On Sunday the Minneapolis Star Tribune ran an article about our social media work at Mayo Clinic which began:
ROCHESTER – A few years ago, Lee Aase was just another flack for the Mayo Clinic, issuing press releases on cue and calling news conferences for doctors to present carefully scripted messages.
These days, Aase is a walking, talking, blogging, Twittering, Facebooking, YouTubing force who’s blasting Mayo into the social networking world faster than you can say “Mayo Brothers.”
I didn’t particularly like the lead because “flack” and “carefully scripted” carry some negative connotations, but given how positive the rest of the story was, I obviously have no basis for complaint.
We have a great team involved in social media at Mayo Clinic, and it’s been exciting to see the enthusiasm grow.
The story became available online Wednesday after being print-only for three days. The irony of having a social media story be print only escaped no one’s notice, but it’s part of the Star Tribune’s effort to increase Sunday print circulation. I guess I’m honored that they would think this story might help.
I don’t know how long this will be available at no charge on StarTribune.com, but if you haven’t yet seen it, check it out here.
3 thoughts on “A Nice Article about My Day Job”
Well, if I’m a hack, you’re a flack 🙂
That was a fun article to work on, especially given all the news of doom and gloom I’m working on these days…so thanks for the opportunity.

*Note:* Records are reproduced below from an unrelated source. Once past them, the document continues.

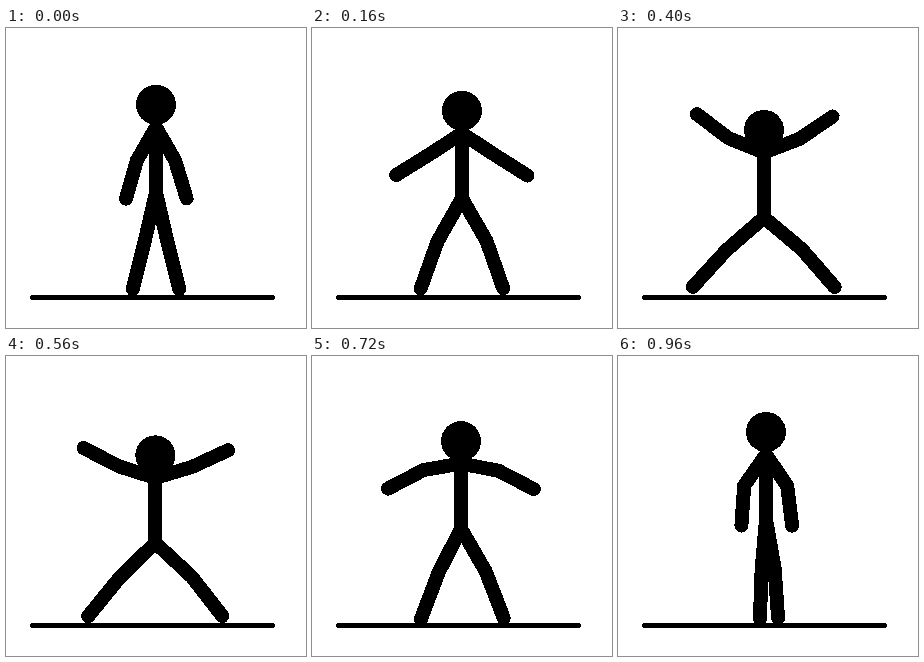
Animation, 300 px wide and 300 px high, one loop 1.04 s. Source, as an HTML page:

```html
<!DOCTYPE html>
<html lang="en">
<head>
<meta charset="utf-8">
<title>Jumping figure</title>
<style>
html, body { margin: 0; width: 100%; height: 100%; overflow: hidden; background: #fff; }
svg { display: block; width: 100vw; height: 100vh; shape-rendering: crispEdges; }
path { fill: none; stroke: #000; stroke-width: 14; stroke-linecap: round; stroke-linejoin: miter; }
#ground { stroke-width: 5; }
</style>
</head>
<body>
<svg viewBox="0 0 300 300">
  <path id="ground" d="M26.5 269.5H266.5"/>
  <circle id="head" r="20"/>
  <path id="body"/>
</svg>
<script>
const STEP = 80, COUNT = 13;
const TOP = 5, FALL = 6, END = 12;   // steps: top reached, fall begins, rest
const TORSO = 65, NECK = 22.5;

// pace: speed at the start of the rise, at its end, and at the end of the fall
// left, right: degrees away from straight down at start, top and end
const arm = [
  { len: 38, pace: [.7, 1.3, .7], left: [30, 112, 35], right: [30, 111, 34] },
  { len: 40, pace: [.2, 0, -.2], left: [16, 127, 4], right: [17, 124, 7] }
];
const leg = [
  { len: 49.5, pace: [.8, .1, 0], left: [13, 49, 5], right: [13, 50, 10] },
  { len: 50, pace: [-.2, 1.3, -.3], left: [14, 42.5, 2], right: [14, 41, 4] }
];
const hipSwing = { range: [164.3, 189.5, 163.5], pace: [-.2, .9, -1.2] };

const clamp = u => Math.min(1, Math.max(0, u));

// Cubic ease from 0 to 1 with given speeds at both ends
const ease = (u, v0, v1) =>
  u * u * (3 - 2 * u) + v0 * u * (1 - u) ** 2 - v1 * u * u * (1 - u);

function swing(t, [start, top, end], [out, into, settle]) {
  return t <= TOP
    ? start + (top - start) * ease(t / TOP, out, into)
    : end + (top - end) * ease(clamp((END - t) / (END - FALL)), settle, 0);
}

// Joints of a limb, each bone hanging from the last
function limb(t, root, bones, side) {
  const points = [root];
  for (const bone of bones) {
    const [x, y] = points.at(-1);
    const a = swing(t, bone[side], bone.pace) * Math.PI / 180;
    const dir = side === "left" ? -1 : 1;
    points.push([x + dir * bone.len * Math.sin(a), y + bone.len * Math.cos(a)]);
  }
  return points;
}

// A quick lean to the left at the top, then a small drift while settling
const bodyX = t => 150 - 4 * Math.exp(-(((t - TOP) / 1.5) ** 2)) - 2 * clamp((t - 8) / 2);

const line = points => "M" + points.map(p => p.map(n => n.toFixed(2)).join(" ")).join("L");
const head = document.getElementById("head");
const body = document.getElementById("body");

function draw(t) {
  const x = bodyX(t), y = swing(t, hipSwing.range, hipSwing.pace);
  const hip = [x, y], neck = [x, y - TORSO];
  const parts = [[neck, hip]];
  for (const side of ["left", "right"]) {
    parts.push(limb(t, neck, arm, side), limb(t, hip, leg, side));
  }
  head.setAttribute("cx", x);
  head.setAttribute("cy", neck[1] - NECK);
  body.setAttribute("d", parts.map(line).join(""));
}

const start = performance.now();
function tick() {
  draw(Math.floor((performance.now() - start) / STEP) % COUNT);
  requestAnimationFrame(tick);
}
tick();
</script>
</body>
</html>
```
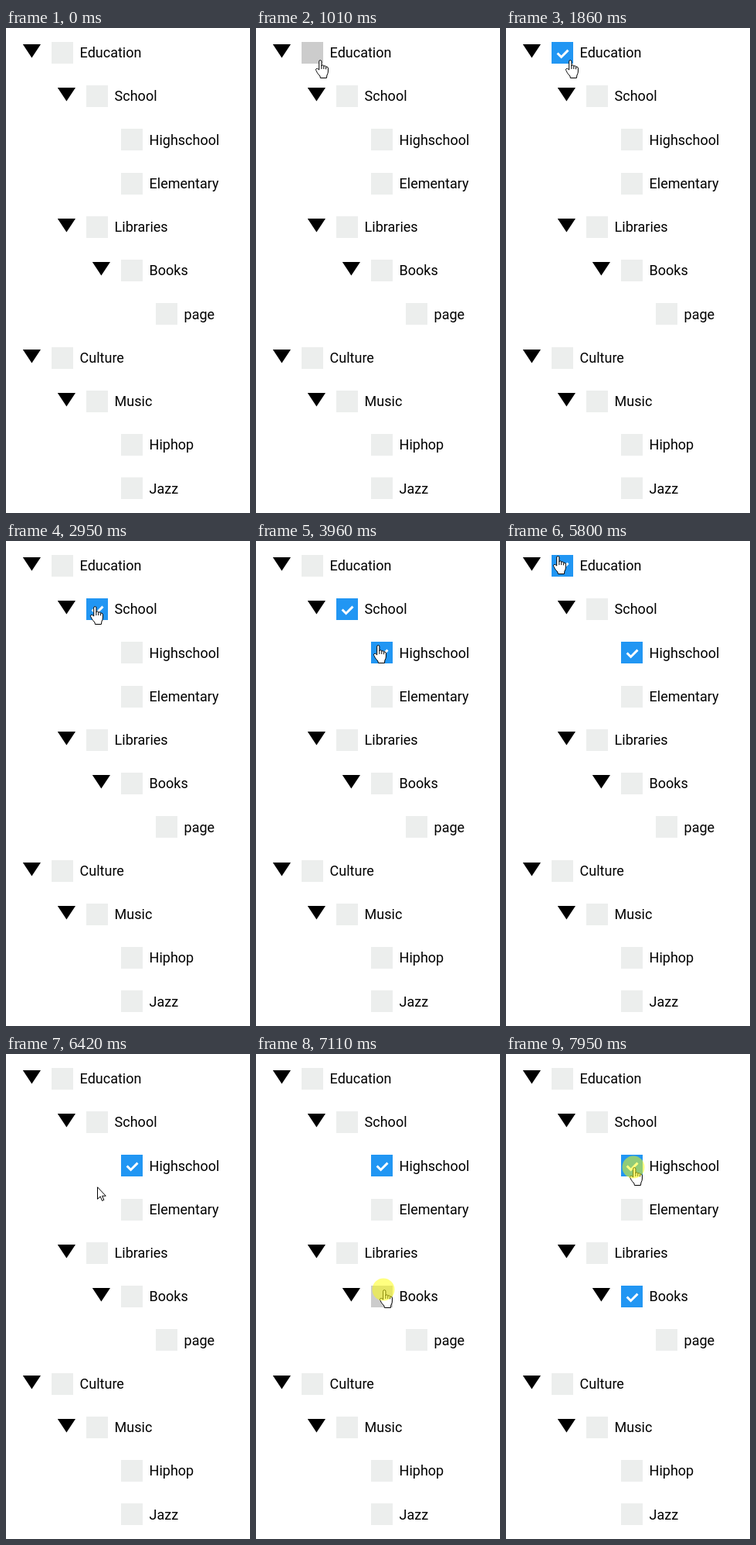
Recreate the animation shown at these times as an HTML page. Size 316 by 626 pixels, loop 8000 ms.

```html
<!DOCTYPE html>
<html lang="en">
<head>
<meta charset="utf-8">
<title>Checkbox tree</title>
<style>
  html, body { margin: 0; width: 100%; height: 100%; overflow: hidden; background: #fff; }
  svg { display: block; }
  text { font: 18px Roboto, Arial, sans-serif; fill: #000; }
  .cursor { fill: #fff; stroke: #000; stroke-linejoin: round; }
</style>
</head>
<body>
<svg width="316" height="626" viewBox="0 0 316 626">
  <g id="tree"></g>
  <path id="arrow" class="cursor" d="M.5 .8V16.3L4.2 12.9L6.5 18.4L8.8 17.4L6.6 12.2H11.3Z"/>
  <g id="hand" class="cursor">
    <path d="M-1.3 13V2.2Q-1.3 .6 .3 .6Q1.9 .6 1.9 2.2V8Q2 6.7 3.4 6.8Q4.8 7 4.8 8.6Q5.1 7.6 6.3 7.8Q7.6 8 7.6 9.6Q8 8.8 9 9.1Q10.4 9.5 10.4 11V15Q10.4 17.5 8.9 20L8.4 23.5H.4L-.1 21Q-3.1 18 -3.9 16.3Q-4.7 14.5 -5.4 13.3Q-5.9 12 -4.8 11.5Q-3.5 11 -2.5 12Z"/>
    <path d="M1.9 8V12M4.8 8.6V12M7.6 9.6V12.3"/>
  </g>
  <circle id="halo" cx="-1" r="14.5" fill="#ff0" fill-opacity=".5"/>
</svg>
<script>
const LOOP = 8000, TICK = 77.2;
const SIZE = 28, TOP = 17.9, PITCH = 56.25, INDENT = 45;

// One dash per level of nesting
const outline = `Education
-School
--Highschool
--Elementary
-Libraries
--Books
---page
Culture
-Music
--Hiphop
--Jazz`;

const rows = outline.split("\n").map((line, i) => {
  const label = line.replace(/^-*/, "");
  const depth = line.length - label.length;
  const top = TOP + PITCH * i;
  return { label, depth, x: 59 + INDENT * depth, y: Math.round(top), baseline: Math.round(top + 20.2) };
});

const byId = id => document.getElementById(id);
const [tree, arrow, hand, halo] = ["tree", "arrow", "hand", "halo"].map(byId);

function add(tag, attrs, text = "") {
  const el = document.createElementNS("http://www.w3.org/2000/svg", tag);
  for (const name in attrs) el.setAttribute(name, attrs[name]);
  el.textContent = text;
  return tree.appendChild(el);
}

rows.forEach((row, i) => {
  const { x, y, label, depth, baseline } = row;
  const isParent = rows[i + 1]?.depth > depth;
  if (isParent) add("path", { d: `M${x - 37.2} ${y + 3}h23.2l-11.6 17.6z` });
  row.box = add("rect", { x, y, width: SIZE, height: SIZE });
  row.mark = add("path", {
    d: `M${x + 7.6} ${y + 14.5}l5 5l8.9 -8.9`,
    fill: "none", stroke: "#fff", "stroke-width": 3
  });
  add("text", { x: x + 36.6, y: baseline }, label);
});

const rowAt = ({ x, y }) => rows.find(row =>
  x >= row.x && x < row.x + SIZE && y >= row.y && y < row.y + SIZE);

// The pointer's walk, with durations in ticks
const moves = [], clicks = [];
let now = 1, here = { x: 242, y: 574 };

function wait(ticks) { now += ticks; }

function move(ticks, x, y) {
  const to = { x, y };
  moves.push({ start: now, ticks, from: here, to });
  now += ticks;
  here = to;
}

function click(hold = 2) {
  const press = now + 1;
  now = press + hold;
  clicks.push({ press, release: now, row: rowAt(here) });
}

move(4, 111, 126); wait(2);
move(3, 88, 51); wait(1);
move(2, 83, 41); click();
move(4, 124, 96);
move(4, 83, 41);
move(2, 72, 28); click();
move(6, 115, 84); click();
move(7, 167, 145); click(); wait(2);
move(5, 78, 37); click();
move(4, 118, 85);
move(1, 117, 86); click();
move(4, 50, 0); wait(1);
move(4, 67, 19);
move(2, 69, 24); click();
move(3, 118, 171); wait(1);
move(7, 166, 304); click(3);
move(7, 166, 146); click();

function pointerAt(tick) {
  const current = moves.filter(m => m.start <= tick).pop();
  if (!current) return null;
  const { start, ticks, from, to } = current;
  const p = Math.min(1, (tick - start) / ticks), eased = p * p * (3 - 2 * p);
  const mix = axis => Math.round(from[axis] + (to[axis] - from[axis]) * eased);
  return { x: mix("x"), y: mix("y") };
}

const show = (el, on) => el.setAttribute("visibility", on ? "visible" : "hidden");

function render(time) {
  const tick = Math.floor((time + 4) / TICK);
  const pointer = pointerAt(tick);
  const over = pointer && rowAt(pointer);

  for (const row of rows) {
    const toggles = clicks.filter(c => c.row === row && c.release <= tick);
    const checked = toggles.length % 2 === 1;
    row.box.setAttribute("fill", checked ? "#2196f3" : row === over ? "#ccc" : "#eceeed");
    show(row.mark, checked);
  }

  show(arrow, pointer && !over);
  show(hand, over);
  show(halo, clicks.some(c => c.press <= tick && tick < c.release));
  if (pointer) {
    for (const el of [arrow, hand, halo]) {
      el.setAttribute("transform", `translate(${pointer.x} ${pointer.y})`);
    }
  }
}

const start = performance.now();
function frame() {
  render((performance.now() - start) % LOOP);
  requestAnimationFrame(frame);
}
frame();
</script>
</body>
</html>
```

I can live with “flack,” and I guess “hack” is better than the term Jesse Ventura had for folks in your profession. I enjoyed working with you, too, and have had lots of people say your story did a good job of capturing and reflecting what we’re doing. I hope the Star Tribune will be able to come out of the current crisis with a workable business model, and that perhaps some of these social media tools or concepts will be helpful in that regard. Wishing you all the best.